It’s funny because I’ve always thought my daughter had a late bedtime, but no matter what we do she will not go to sleep before 9pm. It’s good to know that there may be a biological explanation for it and maybe she’s fine as long as she’s getting enough rest!
Just to be clear, the point of this study isn’t that people should change their bedtimes. The point is that parents coping with bedtime problems should ask if they are imposing a bedtime that’s mismatched with their kids’ circadian rhythms. Some kids get sleepier early in the evening, others later. Trouble comes when the bedtime is too early relative to the child’s personal DLMO.
I have three healthy kids and teach upper elementary. We don’t have a strict bedtime for our kids and all seem happy. My teen goes to bed sometime after 10, but I require downstairs by 10:30 and gets up at 6:00. My elementary ager goes to bed between 8:30-10:00 depending on what we are doing and gets up at 6:15 even on weekends. My toddler goes to bed when I sat down and rock her after her one nursing a day. All three play hard and our toddler still takes a long afternoon nap. I’m glad something says I’m not doing it wrong.
My son has no set bedtime. He goes to bed when he seems tired. Once he hits that yawning clumsy stage he gets put in his crib. He’s usually asleep within five minutes, though often less. If he gets to the cranky stage it’s because I waited too long. It doesn’t usually get to that stage but it did happen recently when he didn’t want to take a nap (cause he could hear his Dad in the driveway). So I got him out of his crib and took him to the pool for a couple of hours. But again, that’s rare.
I think letting little kids and babies tell you when they need to sleep is the best method. I don’t like the “we need to be up at X time everyday so you’re going to bed at X time”. Yeah I know some families have two working parents and daycare. But what’s the excuse for stay at home families? I’m home for my kid so I can ensure that we have this kind of flexibility. I do believe in consistency and having set times for things, but why can’t the kid set some of them? My kid got stuck on West Coast time and goes to bed between 7:30 and 9pm, so I know after that I’ll have alone time with my husband. And the variation is usually down to what we did that day so on the days he goes to bed “late” we’re happy to have him up with us. Long days mean an early bed time. I’m super set in my ways about some things, but bedtime just isn’t one of them.
Interesting article—my little one goes down at 730pm, bed time routine is about ten minutes and then she’s asleep about 745. We play pretty hard every day and she only takes one hour to an hour and a half nap.

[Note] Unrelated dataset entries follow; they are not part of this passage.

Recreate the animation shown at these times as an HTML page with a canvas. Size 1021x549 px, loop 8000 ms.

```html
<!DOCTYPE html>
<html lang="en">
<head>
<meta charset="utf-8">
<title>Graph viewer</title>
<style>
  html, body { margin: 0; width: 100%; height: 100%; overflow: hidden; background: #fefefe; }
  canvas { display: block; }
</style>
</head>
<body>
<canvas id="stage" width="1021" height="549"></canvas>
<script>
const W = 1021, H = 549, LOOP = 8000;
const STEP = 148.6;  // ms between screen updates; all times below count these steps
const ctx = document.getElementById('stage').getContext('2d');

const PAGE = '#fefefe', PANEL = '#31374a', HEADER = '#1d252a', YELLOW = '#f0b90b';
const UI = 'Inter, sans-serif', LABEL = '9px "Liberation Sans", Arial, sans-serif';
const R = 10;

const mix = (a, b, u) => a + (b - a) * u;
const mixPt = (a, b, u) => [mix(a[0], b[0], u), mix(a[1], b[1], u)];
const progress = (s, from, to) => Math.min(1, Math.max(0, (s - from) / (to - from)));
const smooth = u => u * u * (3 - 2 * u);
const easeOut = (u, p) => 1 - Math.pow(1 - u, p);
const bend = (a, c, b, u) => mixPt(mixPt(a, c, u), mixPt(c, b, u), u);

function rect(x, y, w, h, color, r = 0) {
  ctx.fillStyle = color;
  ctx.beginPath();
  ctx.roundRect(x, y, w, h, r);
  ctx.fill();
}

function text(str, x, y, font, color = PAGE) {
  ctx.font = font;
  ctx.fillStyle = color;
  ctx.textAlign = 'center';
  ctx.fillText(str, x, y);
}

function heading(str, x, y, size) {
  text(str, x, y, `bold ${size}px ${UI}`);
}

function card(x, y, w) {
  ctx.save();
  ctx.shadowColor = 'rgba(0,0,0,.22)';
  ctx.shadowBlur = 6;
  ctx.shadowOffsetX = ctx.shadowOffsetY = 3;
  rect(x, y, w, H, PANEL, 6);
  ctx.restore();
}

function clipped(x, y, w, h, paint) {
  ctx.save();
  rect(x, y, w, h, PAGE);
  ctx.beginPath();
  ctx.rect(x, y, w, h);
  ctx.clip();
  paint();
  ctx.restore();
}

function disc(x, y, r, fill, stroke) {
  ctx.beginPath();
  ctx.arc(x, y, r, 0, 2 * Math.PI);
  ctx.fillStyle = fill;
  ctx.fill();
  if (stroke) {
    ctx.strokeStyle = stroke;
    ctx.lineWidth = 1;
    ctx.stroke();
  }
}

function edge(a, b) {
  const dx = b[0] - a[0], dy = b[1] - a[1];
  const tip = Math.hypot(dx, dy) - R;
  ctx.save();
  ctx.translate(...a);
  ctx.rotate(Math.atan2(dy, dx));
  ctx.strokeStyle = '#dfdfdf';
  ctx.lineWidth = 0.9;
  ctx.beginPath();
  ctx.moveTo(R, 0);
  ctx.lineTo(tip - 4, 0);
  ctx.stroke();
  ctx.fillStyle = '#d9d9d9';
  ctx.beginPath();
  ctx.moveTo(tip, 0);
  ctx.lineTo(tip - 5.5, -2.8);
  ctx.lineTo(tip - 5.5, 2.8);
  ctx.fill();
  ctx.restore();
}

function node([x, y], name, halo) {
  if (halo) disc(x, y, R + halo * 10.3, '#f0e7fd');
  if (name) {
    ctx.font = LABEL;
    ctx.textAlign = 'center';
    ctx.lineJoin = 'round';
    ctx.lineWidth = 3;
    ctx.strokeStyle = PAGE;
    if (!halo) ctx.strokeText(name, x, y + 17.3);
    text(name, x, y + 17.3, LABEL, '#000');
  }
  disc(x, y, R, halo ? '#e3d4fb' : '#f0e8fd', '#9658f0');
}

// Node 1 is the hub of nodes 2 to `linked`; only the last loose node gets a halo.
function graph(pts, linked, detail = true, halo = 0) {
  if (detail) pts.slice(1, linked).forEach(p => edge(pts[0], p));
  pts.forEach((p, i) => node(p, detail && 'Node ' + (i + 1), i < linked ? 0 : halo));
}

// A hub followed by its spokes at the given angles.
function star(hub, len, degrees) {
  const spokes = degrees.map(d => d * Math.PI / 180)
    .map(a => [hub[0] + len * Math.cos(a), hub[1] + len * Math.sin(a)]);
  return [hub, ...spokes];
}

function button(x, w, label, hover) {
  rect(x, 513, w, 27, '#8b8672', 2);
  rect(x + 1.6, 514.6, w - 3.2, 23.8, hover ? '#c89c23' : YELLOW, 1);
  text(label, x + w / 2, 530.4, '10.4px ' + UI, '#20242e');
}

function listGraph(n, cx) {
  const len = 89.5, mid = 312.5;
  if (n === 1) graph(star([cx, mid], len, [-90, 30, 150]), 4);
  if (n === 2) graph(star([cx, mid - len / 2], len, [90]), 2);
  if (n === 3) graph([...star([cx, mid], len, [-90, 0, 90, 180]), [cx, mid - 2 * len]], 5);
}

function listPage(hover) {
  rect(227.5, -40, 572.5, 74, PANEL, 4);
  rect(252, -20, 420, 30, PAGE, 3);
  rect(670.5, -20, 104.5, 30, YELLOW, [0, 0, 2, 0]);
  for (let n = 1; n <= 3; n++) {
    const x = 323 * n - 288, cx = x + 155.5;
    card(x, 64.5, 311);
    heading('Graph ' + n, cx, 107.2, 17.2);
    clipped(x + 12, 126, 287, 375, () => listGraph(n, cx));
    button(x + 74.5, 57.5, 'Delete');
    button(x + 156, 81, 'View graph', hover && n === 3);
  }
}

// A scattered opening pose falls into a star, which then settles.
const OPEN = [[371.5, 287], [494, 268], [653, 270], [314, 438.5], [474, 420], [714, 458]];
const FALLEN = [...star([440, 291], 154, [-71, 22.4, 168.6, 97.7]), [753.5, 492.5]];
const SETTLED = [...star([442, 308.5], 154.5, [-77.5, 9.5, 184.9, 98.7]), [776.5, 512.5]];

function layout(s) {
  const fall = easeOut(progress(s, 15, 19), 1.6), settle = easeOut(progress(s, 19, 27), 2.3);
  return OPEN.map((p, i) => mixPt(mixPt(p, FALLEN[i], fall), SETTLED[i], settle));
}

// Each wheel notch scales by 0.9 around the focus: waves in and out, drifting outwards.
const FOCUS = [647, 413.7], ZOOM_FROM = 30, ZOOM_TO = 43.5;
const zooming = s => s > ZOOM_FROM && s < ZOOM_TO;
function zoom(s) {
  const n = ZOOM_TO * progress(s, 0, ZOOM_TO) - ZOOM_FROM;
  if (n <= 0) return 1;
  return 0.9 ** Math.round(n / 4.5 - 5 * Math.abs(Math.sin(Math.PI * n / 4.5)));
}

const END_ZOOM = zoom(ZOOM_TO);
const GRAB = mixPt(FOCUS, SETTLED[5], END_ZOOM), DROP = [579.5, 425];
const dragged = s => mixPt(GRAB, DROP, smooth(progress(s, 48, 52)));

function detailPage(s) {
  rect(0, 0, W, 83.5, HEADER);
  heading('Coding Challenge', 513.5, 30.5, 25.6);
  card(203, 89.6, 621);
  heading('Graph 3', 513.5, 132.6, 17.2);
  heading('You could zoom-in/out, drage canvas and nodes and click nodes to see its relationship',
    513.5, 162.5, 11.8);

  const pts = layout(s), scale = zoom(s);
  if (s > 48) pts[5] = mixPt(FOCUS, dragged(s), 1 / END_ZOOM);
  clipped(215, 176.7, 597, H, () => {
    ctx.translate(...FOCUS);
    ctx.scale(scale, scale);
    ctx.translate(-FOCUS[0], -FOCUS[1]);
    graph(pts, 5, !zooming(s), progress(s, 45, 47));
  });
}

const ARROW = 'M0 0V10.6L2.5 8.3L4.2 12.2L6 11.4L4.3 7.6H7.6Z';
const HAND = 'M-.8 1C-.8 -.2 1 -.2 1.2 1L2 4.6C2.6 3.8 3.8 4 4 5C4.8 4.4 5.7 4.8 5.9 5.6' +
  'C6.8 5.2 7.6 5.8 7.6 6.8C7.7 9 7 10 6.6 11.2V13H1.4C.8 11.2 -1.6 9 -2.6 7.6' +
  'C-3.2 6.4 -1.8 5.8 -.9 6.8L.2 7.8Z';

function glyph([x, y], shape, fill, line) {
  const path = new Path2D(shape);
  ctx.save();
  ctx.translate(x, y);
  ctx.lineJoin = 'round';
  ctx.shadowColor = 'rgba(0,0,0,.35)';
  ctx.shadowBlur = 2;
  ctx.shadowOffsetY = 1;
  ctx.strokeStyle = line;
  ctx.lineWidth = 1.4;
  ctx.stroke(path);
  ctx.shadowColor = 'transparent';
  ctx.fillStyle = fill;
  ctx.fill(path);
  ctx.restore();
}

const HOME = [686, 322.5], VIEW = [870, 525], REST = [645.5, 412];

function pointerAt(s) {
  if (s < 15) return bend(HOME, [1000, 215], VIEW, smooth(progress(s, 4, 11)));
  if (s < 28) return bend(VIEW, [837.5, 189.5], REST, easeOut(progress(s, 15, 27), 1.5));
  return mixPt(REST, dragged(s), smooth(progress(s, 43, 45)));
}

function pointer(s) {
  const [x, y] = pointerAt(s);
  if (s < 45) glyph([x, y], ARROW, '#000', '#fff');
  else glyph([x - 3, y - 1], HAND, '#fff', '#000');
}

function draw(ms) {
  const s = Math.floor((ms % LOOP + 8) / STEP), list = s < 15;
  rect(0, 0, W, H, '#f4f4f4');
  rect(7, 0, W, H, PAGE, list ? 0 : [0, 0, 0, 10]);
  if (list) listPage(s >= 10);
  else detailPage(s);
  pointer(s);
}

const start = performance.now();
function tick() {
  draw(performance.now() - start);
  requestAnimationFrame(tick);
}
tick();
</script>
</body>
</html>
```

She wakes up usually at around 615, comes and cuddles and we get up for the day at 640. I don’t know what the researchers would say, but it definitely fits us as a family and 730 has been her natural sleep time for a while now. She turns into a crazy child if she stays up past that. Luckily, it works for us bc my husband and I both work outside the home.
False. Just because the kids they studied and changed their daily routine by making them wear bracelets and taking swabs of saliva from their mouth in which totally upsets their sleeping pattern because this is not something they have experienced from birth to present does not mean the results are right! My kids have been on a schedule from birth to present and they go right to bed and are out! But that’s ok you can believe everything you read or hear I choose not to and my kids are amazing individuals because of it!